(Material provided begins)
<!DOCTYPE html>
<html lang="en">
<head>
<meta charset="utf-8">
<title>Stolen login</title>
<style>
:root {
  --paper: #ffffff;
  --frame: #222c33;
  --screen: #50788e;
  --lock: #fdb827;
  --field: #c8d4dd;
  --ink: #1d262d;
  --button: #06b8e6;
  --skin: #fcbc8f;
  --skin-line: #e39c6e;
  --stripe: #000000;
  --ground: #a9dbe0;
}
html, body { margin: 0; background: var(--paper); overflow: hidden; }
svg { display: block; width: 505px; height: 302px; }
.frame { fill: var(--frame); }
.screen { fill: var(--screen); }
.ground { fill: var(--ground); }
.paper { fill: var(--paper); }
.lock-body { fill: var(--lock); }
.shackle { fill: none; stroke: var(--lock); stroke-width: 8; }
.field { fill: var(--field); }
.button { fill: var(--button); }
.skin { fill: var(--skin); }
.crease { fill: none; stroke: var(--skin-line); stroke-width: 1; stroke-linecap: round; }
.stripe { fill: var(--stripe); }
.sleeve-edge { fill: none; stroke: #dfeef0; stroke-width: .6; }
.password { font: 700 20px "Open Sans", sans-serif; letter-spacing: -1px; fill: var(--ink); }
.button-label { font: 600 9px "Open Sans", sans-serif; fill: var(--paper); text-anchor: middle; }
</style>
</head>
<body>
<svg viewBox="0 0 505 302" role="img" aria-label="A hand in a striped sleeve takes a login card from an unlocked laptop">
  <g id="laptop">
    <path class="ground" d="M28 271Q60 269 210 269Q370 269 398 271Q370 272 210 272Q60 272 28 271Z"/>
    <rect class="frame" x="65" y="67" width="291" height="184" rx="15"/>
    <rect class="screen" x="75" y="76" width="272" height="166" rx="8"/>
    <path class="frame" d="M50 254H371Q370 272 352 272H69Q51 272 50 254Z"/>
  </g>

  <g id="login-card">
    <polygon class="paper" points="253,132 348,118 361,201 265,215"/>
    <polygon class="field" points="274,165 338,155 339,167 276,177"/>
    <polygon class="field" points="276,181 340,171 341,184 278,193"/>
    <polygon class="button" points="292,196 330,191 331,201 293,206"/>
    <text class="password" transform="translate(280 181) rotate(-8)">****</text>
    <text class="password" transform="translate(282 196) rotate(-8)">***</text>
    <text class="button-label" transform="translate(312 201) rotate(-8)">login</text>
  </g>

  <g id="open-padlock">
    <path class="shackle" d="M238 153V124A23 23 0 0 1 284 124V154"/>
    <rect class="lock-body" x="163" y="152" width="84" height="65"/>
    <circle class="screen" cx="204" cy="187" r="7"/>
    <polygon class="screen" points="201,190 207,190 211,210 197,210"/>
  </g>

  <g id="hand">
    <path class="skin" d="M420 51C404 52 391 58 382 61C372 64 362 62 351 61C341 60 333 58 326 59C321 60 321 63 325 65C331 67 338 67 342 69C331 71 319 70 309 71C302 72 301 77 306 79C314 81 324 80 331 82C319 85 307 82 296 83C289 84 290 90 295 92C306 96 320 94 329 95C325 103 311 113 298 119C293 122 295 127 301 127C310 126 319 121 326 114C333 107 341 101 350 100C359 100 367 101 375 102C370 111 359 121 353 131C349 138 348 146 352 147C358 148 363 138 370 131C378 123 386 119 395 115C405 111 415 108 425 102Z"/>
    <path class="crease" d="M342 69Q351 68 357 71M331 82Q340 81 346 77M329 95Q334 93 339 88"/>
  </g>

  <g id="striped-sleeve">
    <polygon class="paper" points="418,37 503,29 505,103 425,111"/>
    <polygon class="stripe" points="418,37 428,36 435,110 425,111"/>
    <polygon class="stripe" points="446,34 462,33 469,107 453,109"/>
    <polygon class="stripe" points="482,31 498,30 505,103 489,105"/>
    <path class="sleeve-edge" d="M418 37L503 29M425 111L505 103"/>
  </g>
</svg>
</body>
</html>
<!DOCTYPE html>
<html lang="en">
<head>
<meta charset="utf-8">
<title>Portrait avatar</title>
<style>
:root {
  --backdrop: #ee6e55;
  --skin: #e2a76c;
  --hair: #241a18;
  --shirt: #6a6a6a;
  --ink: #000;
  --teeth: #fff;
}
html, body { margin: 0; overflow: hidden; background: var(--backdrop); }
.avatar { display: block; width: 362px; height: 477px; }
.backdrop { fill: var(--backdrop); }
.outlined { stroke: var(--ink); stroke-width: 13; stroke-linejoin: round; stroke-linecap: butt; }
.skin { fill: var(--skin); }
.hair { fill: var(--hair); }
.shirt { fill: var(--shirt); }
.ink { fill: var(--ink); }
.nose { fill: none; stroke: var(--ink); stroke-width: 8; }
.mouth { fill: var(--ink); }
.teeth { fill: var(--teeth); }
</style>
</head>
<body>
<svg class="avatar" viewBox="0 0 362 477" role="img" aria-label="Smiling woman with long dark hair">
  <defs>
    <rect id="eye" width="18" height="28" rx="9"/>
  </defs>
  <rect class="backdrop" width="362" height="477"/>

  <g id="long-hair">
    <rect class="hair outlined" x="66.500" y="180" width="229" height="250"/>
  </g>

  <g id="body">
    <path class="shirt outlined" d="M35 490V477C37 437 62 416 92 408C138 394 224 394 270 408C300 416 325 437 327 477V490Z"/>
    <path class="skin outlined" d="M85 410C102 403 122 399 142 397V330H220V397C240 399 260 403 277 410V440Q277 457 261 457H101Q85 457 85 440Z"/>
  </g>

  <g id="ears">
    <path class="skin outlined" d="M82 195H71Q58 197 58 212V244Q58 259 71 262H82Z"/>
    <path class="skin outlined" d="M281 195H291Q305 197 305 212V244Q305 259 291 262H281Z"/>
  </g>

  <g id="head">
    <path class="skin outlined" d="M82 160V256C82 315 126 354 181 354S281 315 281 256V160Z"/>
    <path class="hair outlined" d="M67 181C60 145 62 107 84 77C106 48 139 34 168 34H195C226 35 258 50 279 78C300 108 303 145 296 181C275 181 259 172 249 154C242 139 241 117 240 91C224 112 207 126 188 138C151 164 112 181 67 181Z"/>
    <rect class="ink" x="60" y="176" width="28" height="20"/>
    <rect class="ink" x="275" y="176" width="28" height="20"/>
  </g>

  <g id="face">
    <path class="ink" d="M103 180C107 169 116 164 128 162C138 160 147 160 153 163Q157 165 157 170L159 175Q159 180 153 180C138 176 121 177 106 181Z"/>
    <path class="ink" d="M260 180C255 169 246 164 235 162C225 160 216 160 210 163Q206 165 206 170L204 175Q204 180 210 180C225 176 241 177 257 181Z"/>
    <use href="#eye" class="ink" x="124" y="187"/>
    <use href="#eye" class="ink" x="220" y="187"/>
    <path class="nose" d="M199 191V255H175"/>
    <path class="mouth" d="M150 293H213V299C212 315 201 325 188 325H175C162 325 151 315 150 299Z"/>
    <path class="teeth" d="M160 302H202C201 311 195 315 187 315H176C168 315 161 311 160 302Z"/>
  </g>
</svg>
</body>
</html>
(Material provided ends)
Identify the lines of the entries containing the string "button". Copy each such line.

* **Written response**:
  --button: #06b8e6;
.button { fill: var(--button); }
.button-label { font: 600 9px "Open Sans", sans-serif; fill: var(--paper); text-anchor: middle; }
    <polygon class="button" points="292,196 330,191 331,201 293,206"/>
    <text class="button-label" transform="translate(312 201) rotate(-8)">login</text>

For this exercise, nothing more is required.